So far the new virus has been detected in some 80million birds and poultry globally since September 2021 — double the previous record the year before.
Not only is the virus spreading at speed, it is also killing at an unprecedented level, leaving some experts to say this is the deadliest variant so far.
Millions of chickens in the UK have been culled and last November our poultry industry was put into lockdown, heavily affecting the availability of free-range eggs.
Can it infect people? Yes, but just 864 people have been infected with H5N1 globally since 2003 from 20 countries.
The risk to people has been deemed ‘low’.
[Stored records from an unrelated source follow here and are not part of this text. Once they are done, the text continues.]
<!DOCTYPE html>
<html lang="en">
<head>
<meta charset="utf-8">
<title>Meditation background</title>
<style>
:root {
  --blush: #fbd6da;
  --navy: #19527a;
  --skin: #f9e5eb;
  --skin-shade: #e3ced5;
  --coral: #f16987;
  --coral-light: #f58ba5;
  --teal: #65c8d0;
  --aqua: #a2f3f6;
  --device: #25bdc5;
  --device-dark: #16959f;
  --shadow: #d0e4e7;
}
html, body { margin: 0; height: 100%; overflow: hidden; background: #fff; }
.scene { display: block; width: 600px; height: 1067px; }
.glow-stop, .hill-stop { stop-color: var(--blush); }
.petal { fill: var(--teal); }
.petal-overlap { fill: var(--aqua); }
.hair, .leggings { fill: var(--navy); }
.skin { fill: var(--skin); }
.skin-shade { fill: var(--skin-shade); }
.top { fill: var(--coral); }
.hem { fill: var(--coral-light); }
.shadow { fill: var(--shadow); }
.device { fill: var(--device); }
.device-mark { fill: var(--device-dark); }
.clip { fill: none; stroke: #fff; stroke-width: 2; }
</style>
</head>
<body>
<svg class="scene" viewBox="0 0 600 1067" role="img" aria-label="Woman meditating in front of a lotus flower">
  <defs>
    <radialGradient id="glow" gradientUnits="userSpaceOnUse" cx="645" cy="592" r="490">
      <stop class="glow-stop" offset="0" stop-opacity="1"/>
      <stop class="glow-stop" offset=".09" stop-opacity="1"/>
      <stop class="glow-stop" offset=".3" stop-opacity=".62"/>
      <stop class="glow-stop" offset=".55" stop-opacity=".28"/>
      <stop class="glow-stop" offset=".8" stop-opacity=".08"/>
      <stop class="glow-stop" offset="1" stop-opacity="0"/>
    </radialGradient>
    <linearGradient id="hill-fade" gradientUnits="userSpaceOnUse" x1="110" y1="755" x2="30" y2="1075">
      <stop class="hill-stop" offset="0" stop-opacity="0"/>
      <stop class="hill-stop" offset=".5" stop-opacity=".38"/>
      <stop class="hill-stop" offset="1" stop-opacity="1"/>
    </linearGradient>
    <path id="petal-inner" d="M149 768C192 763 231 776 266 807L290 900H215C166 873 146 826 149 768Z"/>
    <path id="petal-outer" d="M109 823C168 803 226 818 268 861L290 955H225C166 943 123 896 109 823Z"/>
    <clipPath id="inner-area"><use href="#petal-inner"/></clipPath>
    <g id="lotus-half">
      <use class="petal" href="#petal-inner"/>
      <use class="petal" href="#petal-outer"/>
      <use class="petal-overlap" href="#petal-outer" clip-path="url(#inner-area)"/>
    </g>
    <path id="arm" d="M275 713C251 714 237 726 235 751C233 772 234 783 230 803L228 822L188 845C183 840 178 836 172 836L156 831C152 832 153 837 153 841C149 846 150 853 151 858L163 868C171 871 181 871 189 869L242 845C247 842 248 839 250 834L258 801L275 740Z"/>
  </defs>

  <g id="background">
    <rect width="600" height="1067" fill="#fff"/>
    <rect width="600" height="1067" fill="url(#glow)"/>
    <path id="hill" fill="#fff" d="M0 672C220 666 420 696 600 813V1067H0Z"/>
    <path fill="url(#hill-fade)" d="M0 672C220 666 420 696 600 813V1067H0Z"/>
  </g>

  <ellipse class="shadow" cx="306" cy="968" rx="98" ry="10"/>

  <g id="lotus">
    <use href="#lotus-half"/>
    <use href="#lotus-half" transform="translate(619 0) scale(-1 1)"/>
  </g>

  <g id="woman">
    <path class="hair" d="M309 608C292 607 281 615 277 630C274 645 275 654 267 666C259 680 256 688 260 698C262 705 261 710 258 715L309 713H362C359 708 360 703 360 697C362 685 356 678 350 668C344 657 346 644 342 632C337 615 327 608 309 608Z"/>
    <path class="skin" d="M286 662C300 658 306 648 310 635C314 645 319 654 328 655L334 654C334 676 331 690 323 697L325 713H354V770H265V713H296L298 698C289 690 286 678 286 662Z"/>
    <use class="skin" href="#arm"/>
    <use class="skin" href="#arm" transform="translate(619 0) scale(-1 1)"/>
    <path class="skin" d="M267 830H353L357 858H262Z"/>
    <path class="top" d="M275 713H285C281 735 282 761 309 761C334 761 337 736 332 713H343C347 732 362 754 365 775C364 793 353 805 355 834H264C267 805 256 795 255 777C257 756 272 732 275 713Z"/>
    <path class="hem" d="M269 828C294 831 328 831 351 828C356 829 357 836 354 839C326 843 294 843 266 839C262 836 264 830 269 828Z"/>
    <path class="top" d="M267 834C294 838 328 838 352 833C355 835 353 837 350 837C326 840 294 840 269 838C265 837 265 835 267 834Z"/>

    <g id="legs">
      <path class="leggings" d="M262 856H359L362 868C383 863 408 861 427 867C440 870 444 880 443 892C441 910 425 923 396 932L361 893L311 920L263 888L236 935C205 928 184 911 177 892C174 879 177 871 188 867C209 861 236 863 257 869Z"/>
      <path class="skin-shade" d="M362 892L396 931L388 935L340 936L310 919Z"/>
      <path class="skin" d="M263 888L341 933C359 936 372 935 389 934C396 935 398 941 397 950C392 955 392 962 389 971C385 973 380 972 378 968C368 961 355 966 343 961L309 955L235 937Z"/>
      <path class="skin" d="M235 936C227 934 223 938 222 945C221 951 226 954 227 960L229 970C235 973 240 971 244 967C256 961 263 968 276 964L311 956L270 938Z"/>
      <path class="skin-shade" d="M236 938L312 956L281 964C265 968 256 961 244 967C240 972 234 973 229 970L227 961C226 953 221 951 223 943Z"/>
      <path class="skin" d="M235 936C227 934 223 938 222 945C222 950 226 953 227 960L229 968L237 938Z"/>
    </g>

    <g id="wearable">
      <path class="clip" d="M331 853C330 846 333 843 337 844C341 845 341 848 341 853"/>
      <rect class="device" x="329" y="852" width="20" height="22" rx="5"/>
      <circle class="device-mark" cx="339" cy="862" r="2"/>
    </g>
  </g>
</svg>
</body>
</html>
But people are strongly urged not to touch sick or dead birds because the virus is lethal, killing 53 per cent of people it does manage to infect.
The culling figures cover the whole of Europe as well as the UK, which has killed 3m chickens, turkey and ducks already.
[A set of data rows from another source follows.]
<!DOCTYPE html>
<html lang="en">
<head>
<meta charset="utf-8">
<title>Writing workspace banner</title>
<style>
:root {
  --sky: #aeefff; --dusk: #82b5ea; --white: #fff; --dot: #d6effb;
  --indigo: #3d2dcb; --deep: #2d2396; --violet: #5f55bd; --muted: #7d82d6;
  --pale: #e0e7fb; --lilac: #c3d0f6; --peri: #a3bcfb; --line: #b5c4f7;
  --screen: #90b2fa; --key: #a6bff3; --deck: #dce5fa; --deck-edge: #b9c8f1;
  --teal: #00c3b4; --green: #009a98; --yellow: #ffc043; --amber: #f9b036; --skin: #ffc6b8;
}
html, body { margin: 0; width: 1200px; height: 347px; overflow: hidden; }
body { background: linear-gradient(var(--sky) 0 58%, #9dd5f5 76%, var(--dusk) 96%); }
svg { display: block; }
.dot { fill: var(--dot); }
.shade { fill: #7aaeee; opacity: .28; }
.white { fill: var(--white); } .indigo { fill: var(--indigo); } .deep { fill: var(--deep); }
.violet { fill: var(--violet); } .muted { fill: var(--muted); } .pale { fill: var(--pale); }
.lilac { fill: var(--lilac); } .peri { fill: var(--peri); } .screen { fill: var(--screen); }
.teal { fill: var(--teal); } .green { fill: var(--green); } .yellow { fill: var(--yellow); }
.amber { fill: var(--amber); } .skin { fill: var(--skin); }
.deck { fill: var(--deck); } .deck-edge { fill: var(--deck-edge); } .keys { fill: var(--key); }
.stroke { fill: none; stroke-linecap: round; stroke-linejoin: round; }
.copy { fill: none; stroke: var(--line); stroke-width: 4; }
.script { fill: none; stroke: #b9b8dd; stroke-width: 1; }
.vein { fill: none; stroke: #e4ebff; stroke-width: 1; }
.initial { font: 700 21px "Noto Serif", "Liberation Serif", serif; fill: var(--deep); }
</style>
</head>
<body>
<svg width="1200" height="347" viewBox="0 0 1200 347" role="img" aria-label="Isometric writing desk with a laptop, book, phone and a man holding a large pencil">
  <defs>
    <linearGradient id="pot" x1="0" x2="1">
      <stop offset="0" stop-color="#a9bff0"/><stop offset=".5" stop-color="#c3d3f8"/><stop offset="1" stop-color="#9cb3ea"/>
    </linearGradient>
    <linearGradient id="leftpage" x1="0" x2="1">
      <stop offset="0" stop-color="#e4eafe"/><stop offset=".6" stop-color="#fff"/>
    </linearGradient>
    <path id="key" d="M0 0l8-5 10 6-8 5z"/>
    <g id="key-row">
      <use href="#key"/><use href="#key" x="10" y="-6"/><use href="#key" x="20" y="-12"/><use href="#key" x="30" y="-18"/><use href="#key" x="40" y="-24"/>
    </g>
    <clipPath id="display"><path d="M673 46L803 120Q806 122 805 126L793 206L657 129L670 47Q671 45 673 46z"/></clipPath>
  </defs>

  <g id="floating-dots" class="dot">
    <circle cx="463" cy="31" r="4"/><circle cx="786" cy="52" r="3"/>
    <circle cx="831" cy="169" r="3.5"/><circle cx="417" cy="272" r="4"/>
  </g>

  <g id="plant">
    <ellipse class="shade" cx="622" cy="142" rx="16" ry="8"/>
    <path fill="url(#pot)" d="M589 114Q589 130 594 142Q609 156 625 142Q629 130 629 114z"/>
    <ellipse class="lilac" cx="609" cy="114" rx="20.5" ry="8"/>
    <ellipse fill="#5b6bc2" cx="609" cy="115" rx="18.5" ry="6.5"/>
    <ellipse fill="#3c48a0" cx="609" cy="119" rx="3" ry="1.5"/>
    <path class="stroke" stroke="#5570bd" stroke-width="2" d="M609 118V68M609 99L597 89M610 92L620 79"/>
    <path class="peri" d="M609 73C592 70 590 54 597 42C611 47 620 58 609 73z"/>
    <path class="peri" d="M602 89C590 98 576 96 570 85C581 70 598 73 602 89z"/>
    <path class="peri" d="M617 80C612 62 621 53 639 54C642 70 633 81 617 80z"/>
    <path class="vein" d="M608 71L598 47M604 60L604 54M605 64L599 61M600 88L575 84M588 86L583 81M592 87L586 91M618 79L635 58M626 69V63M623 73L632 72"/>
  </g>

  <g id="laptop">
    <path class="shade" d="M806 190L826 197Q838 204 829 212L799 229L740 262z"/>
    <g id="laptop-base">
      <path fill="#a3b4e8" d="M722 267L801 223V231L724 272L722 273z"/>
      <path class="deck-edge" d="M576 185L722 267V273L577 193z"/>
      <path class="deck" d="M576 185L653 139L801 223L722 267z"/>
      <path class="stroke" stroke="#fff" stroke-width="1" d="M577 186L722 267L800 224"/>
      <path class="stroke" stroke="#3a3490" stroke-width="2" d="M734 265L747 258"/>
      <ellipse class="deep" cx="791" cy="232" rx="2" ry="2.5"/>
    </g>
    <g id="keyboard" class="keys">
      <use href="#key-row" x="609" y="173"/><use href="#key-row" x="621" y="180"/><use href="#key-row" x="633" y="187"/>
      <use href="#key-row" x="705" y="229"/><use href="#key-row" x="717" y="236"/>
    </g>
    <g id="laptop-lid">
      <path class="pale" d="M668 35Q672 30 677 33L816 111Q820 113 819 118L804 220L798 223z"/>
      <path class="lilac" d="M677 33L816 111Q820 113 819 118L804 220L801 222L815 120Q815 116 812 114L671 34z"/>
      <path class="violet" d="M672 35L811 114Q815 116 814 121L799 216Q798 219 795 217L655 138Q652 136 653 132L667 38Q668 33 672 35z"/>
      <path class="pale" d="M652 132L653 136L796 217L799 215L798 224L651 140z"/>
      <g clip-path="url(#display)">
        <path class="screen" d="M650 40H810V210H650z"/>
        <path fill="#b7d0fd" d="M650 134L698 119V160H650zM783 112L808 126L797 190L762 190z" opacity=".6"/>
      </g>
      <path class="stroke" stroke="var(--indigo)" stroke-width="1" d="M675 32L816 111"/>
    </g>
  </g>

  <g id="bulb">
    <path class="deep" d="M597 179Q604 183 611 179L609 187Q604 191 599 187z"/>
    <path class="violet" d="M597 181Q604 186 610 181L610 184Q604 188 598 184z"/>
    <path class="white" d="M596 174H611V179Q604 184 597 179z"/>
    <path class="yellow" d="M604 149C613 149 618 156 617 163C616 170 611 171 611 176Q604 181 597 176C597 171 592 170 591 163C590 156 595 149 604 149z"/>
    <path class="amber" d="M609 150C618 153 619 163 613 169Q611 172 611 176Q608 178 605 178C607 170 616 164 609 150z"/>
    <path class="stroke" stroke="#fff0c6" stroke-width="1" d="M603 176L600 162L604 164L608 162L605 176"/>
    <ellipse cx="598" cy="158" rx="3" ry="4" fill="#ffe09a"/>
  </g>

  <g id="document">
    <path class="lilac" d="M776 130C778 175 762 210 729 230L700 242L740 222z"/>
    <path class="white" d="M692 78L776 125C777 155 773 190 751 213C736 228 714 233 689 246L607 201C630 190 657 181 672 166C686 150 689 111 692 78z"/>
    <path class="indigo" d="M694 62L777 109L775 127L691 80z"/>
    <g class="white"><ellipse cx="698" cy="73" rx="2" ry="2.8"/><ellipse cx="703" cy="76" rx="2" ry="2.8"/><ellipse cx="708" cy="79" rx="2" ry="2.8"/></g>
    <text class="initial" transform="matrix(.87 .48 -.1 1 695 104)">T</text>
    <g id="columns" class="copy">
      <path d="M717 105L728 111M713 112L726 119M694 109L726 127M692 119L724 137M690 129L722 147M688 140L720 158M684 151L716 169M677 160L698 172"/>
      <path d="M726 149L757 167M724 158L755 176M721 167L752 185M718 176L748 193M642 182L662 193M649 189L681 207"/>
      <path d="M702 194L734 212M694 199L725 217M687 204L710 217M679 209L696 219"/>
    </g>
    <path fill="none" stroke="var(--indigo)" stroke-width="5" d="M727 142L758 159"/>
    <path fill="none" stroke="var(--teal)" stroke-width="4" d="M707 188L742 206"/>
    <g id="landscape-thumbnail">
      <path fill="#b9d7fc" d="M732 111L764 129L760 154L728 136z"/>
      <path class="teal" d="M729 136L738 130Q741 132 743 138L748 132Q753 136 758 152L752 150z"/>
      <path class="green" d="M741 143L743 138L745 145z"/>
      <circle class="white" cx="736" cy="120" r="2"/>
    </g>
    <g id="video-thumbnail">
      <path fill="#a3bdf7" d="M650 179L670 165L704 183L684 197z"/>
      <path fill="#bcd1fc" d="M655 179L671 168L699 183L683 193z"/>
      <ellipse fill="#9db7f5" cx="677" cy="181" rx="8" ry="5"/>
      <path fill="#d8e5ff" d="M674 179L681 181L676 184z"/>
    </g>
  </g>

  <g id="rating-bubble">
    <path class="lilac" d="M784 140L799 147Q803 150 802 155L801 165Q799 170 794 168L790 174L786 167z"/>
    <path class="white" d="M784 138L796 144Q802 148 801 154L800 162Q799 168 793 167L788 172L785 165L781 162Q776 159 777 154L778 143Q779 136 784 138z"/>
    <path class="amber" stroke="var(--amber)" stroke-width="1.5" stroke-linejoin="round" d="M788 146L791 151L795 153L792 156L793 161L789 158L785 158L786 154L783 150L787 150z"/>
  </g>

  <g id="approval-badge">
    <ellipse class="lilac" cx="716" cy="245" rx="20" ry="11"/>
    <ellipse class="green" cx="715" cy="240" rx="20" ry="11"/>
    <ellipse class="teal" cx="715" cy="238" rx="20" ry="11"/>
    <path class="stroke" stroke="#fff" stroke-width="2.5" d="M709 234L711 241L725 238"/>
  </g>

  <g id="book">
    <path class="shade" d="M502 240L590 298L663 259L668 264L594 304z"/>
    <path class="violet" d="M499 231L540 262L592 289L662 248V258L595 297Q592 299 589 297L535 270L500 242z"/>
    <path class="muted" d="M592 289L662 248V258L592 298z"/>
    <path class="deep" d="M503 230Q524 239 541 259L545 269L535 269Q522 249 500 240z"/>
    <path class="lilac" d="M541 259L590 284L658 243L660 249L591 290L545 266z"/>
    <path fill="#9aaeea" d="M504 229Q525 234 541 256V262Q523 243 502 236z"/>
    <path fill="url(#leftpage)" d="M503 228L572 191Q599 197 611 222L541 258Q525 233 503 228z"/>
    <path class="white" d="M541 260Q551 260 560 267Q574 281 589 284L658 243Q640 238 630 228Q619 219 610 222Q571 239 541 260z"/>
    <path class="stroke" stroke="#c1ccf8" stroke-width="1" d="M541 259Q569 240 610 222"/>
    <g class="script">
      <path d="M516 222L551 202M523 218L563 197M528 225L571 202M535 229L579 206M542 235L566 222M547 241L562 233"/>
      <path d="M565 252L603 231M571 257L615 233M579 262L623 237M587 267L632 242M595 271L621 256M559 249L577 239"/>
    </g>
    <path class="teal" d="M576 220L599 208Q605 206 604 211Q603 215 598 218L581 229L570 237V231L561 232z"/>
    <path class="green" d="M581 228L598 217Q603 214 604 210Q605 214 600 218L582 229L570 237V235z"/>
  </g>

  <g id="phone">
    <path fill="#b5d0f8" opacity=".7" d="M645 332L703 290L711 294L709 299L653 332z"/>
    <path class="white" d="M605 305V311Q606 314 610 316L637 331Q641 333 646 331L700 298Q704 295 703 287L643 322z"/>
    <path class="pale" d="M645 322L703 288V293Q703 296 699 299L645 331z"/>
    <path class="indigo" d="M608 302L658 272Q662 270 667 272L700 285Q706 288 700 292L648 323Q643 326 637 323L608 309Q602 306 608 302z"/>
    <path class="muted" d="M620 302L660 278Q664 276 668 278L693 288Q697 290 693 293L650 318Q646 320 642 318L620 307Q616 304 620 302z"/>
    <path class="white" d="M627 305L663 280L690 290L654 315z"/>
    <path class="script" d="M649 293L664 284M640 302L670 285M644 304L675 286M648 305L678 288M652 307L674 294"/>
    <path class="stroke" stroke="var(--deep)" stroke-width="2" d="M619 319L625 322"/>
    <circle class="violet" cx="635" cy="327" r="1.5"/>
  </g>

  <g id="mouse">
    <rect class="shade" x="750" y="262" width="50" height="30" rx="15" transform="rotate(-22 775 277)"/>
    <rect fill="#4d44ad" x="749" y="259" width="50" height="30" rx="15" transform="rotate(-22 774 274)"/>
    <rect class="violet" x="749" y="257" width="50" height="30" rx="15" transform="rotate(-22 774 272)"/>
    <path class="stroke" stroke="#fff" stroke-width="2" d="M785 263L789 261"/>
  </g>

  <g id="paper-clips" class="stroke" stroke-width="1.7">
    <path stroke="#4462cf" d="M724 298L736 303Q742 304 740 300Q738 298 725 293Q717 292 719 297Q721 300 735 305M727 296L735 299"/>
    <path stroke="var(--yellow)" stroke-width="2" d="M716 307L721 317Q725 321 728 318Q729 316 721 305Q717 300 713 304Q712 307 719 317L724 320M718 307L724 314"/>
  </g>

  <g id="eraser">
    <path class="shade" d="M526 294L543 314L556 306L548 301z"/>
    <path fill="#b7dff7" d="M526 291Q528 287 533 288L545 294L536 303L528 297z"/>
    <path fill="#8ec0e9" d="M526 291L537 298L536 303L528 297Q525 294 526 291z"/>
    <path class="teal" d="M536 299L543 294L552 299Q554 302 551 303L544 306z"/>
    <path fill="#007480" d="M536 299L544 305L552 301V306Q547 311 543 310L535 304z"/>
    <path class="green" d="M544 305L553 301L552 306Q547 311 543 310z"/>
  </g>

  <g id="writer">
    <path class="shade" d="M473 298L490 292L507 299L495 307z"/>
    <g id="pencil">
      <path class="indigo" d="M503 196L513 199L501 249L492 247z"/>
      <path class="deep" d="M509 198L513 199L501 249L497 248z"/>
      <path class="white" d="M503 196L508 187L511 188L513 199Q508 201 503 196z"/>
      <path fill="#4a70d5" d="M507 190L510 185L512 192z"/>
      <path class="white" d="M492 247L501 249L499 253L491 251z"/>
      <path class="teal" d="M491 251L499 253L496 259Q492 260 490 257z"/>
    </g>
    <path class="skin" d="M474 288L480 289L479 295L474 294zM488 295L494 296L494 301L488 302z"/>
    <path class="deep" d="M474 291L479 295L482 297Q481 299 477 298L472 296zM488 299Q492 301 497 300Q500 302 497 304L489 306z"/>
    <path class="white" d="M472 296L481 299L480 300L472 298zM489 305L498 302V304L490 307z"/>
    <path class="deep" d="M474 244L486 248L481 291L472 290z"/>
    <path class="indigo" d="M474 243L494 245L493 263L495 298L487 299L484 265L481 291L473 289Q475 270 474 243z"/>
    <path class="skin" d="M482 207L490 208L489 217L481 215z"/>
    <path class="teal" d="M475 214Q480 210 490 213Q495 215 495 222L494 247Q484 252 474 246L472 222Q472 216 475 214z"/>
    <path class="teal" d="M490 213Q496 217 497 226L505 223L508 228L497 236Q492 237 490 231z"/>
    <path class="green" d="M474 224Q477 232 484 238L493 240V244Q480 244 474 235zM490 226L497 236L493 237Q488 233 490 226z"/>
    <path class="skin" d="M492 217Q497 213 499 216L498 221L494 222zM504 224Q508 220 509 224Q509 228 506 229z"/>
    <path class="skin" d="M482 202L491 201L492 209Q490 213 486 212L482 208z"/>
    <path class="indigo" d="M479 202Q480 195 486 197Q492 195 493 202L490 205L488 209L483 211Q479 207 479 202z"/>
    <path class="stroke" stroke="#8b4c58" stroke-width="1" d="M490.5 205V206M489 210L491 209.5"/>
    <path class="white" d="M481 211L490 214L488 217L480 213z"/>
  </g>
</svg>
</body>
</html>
The report, from European health chiefs, goes up until September 9.
Thirty-seven countries — ranging from Norway’s Svalbard islands to Ukraine — have recorded cases.
The European Food Safety Authority (EFSA), European Centre for Disease Prevention and Control (ECDC) and the EU Reference Laboratory for Avian Influenza, which were behind the report, said the ‘geographical extent of the outbreak is unprecedented’.
There have been 161 cases of highly pathogenic avian influenza (HPAI) in captive birds, compared to 26 cases in 2020/21.
Wild birds, particularly terns and gulls, have also been decimated by avian flu.
There have been 1,727 cases of avian flu in wild birds in the UK, in 406 locations and 59 bird species.
The Department for the Environment (Defra) has declared Avian Influenza Prevention Zones in all of Norfolk, Suffolk and parts of Essex.
In the latest outbreak, Defra said on Friday bird flu had been detected near Bury St Edmunds, and two locations in Breckland Norfolk.
The UK’s chief veterinary officer, Dr Christine Middlemiss told the BBC levels of the disease in wild birds was leading to the rise.
She said: ‘Unfortunately we expect the number of cases to continue to rise over the coming months as migratory birds return to the UK, bringing with them further risk of disease that can spread into our kept flocks’.
The ECDC warns that bird flu, has ‘the potential to severely affect public health’ although in the current outbreak so far no human has yet been infected in western Europe.
The ECDC said that despite the exceptionally large number of cases recently detected in poultry and birds as well as numerous transmission events of avian influenza to different mammal species, no human transmission has been observed in the EU/EEA in recent years.
But worldwide, between January 2003 and 31 March 2022, there have been 863 cases of human infection with avian influenza A (H5N1) virus reported from 18 countries. Of these 455 cases were fatal.
This map shows the parts England currently under extra biosecurity measures to prevent the spread of bird flu
Britain is grappling with is biggest ever outbreak of avian influenza which has seen millions of domestic poultry being culled and thousands of wild birds, like this gannet, also killed by the disease
This map shows bird flu outbreaks detected in poultry farms and backyard flocks since October last year. Triangles with black dots indicate the most recent cases
This map shows the density of bird flu cases detected in wild birds, darker red areas indicate higher numbers of cases with black dots showing the most recent cases
While bird flu can be deadly in people, the risk of catching it from birds or poultry products like eggs or meat is considered low.
Poultry farmers and those who handle dead birds, like slaughterhouse workers, are deemed to be most at risk.
Devon man Alan Gosling, 79, was forced to quarantine for three weeks after catching bird flu in the closing weeks of 2021.
He eventually made a full recovery but was heartbroken after a flock of ducks he kept inside his house had to be culled after contracting the virus.
A DEFRA spokesperson said the birds killed are a fraction of the 1billion consumed by the British public annually.
They insisted there are ‘no concerns’ about Christmas meat supplies.